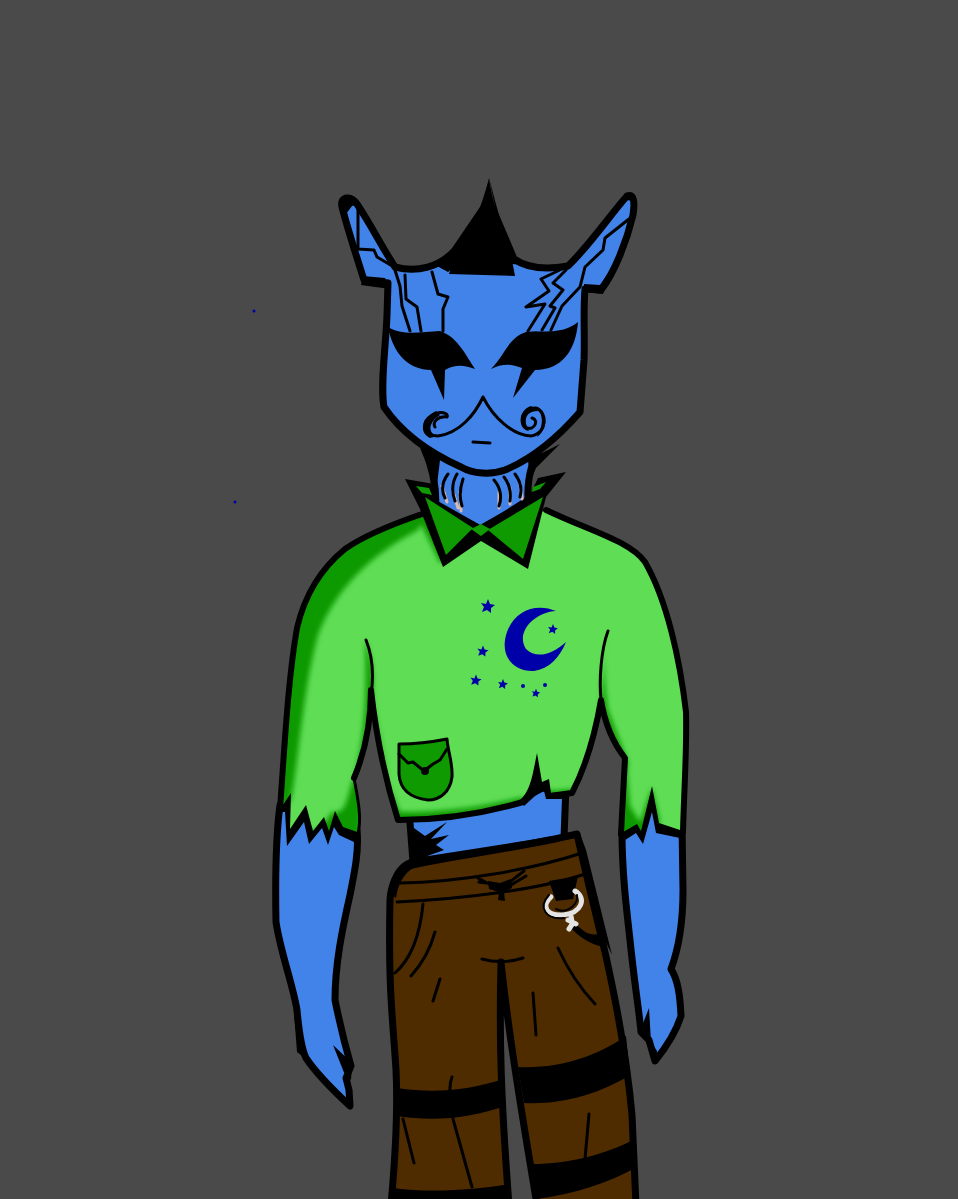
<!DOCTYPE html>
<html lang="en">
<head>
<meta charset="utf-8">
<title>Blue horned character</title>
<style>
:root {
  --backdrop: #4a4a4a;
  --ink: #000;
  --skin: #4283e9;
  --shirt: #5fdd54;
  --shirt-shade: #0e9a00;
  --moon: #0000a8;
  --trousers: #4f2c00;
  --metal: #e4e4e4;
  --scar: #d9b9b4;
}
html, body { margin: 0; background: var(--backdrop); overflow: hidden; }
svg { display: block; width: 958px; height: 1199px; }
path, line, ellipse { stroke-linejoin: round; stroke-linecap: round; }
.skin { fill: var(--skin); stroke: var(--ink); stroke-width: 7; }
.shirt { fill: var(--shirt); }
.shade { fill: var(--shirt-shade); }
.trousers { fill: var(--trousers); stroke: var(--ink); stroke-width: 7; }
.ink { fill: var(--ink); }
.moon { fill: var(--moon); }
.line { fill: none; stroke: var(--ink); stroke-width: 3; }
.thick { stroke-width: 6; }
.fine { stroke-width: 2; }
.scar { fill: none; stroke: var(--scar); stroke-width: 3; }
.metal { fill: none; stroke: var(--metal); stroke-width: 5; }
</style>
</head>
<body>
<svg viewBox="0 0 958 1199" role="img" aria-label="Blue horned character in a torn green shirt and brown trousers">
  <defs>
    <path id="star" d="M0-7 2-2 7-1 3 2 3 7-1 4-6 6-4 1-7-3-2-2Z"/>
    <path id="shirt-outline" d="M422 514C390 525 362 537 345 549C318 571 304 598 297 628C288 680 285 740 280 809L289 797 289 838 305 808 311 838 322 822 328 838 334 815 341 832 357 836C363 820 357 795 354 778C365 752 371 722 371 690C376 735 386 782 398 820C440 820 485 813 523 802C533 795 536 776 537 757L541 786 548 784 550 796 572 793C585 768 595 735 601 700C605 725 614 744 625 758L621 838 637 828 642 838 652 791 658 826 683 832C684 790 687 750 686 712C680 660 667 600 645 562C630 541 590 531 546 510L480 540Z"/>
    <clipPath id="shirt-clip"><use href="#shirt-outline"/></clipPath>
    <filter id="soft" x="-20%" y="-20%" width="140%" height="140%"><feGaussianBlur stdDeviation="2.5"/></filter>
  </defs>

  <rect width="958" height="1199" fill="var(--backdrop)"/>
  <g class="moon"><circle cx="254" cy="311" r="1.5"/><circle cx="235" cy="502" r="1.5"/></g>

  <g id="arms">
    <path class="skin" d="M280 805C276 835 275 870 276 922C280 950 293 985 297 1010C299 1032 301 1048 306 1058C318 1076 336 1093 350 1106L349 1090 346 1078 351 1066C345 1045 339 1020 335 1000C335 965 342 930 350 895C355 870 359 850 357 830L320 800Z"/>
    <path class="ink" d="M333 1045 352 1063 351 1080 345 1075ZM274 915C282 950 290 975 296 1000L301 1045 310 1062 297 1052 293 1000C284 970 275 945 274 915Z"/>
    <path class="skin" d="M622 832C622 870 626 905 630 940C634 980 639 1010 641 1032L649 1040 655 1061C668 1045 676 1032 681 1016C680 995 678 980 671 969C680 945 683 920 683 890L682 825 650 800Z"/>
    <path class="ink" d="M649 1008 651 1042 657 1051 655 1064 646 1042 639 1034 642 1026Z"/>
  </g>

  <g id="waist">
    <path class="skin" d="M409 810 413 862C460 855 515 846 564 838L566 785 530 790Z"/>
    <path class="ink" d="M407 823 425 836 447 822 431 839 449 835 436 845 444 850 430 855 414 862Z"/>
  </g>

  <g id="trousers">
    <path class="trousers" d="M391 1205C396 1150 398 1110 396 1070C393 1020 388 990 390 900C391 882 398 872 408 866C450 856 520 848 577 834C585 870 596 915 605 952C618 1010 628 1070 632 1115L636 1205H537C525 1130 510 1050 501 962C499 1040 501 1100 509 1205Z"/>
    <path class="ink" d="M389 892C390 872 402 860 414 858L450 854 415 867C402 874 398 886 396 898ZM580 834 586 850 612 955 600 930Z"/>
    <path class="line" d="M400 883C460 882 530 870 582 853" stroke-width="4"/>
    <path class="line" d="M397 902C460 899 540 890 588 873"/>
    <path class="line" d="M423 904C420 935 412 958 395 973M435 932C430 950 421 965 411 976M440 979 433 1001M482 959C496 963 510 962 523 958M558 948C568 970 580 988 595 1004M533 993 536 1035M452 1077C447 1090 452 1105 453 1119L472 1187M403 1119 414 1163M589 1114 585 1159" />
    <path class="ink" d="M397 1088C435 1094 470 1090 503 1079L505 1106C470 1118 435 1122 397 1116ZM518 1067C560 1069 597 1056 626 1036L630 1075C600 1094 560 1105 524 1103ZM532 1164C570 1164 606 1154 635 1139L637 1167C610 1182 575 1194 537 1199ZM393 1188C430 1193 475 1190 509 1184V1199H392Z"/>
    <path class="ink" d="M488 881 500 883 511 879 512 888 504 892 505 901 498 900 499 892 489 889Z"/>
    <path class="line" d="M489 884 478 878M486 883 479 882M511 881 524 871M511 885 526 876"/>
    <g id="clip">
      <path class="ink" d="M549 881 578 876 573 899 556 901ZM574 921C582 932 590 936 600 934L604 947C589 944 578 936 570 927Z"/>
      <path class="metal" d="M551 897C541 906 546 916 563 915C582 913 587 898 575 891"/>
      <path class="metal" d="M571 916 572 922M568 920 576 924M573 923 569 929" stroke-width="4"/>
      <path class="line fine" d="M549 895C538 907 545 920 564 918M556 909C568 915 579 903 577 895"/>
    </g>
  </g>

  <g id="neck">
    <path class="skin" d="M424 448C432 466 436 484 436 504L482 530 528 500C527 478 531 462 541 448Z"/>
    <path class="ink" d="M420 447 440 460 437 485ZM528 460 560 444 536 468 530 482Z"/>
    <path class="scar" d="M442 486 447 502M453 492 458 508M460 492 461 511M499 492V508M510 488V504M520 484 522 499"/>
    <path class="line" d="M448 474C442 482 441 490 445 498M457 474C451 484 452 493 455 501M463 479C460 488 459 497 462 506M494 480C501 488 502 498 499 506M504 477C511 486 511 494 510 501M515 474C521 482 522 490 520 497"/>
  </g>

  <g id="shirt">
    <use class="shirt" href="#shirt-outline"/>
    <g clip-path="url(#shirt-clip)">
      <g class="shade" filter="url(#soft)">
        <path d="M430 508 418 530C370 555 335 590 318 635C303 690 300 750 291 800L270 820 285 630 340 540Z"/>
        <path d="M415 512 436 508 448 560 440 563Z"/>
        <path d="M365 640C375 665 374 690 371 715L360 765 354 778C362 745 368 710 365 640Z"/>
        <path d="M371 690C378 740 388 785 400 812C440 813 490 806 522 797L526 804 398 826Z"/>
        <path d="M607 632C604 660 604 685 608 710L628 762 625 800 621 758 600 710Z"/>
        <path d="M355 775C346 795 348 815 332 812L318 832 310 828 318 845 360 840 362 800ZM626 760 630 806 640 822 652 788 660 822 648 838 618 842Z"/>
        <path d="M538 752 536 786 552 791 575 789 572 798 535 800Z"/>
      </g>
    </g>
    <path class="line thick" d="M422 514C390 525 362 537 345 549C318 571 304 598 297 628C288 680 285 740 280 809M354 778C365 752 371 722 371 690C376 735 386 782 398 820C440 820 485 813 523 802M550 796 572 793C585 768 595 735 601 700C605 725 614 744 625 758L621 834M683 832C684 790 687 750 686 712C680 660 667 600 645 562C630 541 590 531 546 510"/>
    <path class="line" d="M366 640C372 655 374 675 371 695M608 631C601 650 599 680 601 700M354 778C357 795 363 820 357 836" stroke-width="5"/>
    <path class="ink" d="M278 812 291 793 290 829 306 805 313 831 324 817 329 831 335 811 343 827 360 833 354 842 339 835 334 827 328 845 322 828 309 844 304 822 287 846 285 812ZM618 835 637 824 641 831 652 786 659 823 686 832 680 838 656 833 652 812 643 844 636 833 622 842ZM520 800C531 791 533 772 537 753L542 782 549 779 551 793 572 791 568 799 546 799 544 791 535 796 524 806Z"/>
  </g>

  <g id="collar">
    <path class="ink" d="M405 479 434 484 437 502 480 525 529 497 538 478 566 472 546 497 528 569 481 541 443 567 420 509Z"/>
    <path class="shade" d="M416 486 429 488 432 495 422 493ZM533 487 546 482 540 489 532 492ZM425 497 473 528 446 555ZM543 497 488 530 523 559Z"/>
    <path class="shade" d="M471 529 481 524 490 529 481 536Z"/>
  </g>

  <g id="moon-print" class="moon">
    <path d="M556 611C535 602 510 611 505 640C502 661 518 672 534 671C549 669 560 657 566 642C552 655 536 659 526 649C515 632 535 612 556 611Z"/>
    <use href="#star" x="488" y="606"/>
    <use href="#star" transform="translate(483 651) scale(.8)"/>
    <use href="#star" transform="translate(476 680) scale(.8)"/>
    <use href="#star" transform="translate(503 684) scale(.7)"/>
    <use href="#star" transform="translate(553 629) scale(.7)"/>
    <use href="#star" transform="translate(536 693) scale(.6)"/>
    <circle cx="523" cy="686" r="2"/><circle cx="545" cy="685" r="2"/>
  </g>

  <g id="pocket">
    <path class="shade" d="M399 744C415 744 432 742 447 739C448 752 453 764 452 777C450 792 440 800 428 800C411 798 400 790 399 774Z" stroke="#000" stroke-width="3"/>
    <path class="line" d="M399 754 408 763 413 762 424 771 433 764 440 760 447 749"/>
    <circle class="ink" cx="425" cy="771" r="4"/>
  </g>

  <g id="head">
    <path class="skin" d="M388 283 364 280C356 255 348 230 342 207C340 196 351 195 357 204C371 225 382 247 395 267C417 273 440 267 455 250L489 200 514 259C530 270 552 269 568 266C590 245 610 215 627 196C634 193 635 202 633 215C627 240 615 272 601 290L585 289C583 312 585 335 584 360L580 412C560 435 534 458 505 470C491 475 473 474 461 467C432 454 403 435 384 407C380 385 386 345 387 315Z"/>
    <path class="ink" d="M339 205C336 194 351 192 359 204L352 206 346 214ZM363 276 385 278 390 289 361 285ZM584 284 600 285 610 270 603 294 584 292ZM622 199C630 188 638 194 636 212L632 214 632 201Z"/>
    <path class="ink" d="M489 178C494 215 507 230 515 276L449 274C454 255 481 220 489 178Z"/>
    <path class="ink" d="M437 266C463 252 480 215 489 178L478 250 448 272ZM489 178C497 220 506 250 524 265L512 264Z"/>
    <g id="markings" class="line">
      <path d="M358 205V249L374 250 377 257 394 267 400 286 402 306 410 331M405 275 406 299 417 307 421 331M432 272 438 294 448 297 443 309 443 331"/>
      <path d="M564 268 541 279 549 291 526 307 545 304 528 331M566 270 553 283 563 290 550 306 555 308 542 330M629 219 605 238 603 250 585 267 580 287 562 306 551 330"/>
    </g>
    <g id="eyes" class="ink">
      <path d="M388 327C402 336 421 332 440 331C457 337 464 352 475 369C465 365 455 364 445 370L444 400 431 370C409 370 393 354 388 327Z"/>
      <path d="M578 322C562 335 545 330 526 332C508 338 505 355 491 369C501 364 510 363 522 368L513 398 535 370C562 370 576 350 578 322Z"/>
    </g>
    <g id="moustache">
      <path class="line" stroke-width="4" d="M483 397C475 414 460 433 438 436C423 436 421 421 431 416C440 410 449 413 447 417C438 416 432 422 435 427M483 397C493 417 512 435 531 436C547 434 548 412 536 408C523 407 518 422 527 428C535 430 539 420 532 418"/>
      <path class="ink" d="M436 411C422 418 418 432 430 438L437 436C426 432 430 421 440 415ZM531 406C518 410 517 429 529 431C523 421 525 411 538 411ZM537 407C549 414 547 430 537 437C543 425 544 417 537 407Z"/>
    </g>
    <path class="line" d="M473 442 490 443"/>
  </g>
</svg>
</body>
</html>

▶ **PROBLEM DETAILS**
Please copy the lines in the records above between the one holding "810 413 862C460" and the one holding "904C420 935 412", inclusive, exactly and with no other line.

▶ **ANSWER TO THIS PROBLEM**
    <path class="skin" d="M409 810 413 862C460 855 515 846 564 838L566 785 530 790Z"/>
    <path class="ink" d="M407 823 425 836 447 822 431 839 449 835 436 845 444 850 430 855 414 862Z"/>
  </g>

  <g id="trousers">
    <path class="trousers" d="M391 1205C396 1150 398 1110 396 1070C393 1020 388 990 390 900C391 882 398 872 408 866C450 856 520 848 577 834C585 870 596 915 605 952C618 1010 628 1070 632 1115L636 1205H537C525 1130 510 1050 501 962C499 1040 501 1100 509 1205Z"/>
    <path class="ink" d="M389 892C390 872 402 860 414 858L450 854 415 867C402 874 398 886 396 898ZM580 834 586 850 612 955 600 930Z"/>
    <path class="line" d="M400 883C460 882 530 870 582 853" stroke-width="4"/>
    <path class="line" d="M397 902C460 899 540 890 588 873"/>
    <path class="line" d="M423 904C420 935 412 958 395 973M435 932C430 950 421 965 411 976M440 979 433 1001M482 959C496 963 510 962 523 958M558 948C568 970 580 988 595 1004M533 993 536 1035M452 1077C447 1090 452 1105 453 1119L472 1187M403 1119 414 1163M589 1114 585 1159" />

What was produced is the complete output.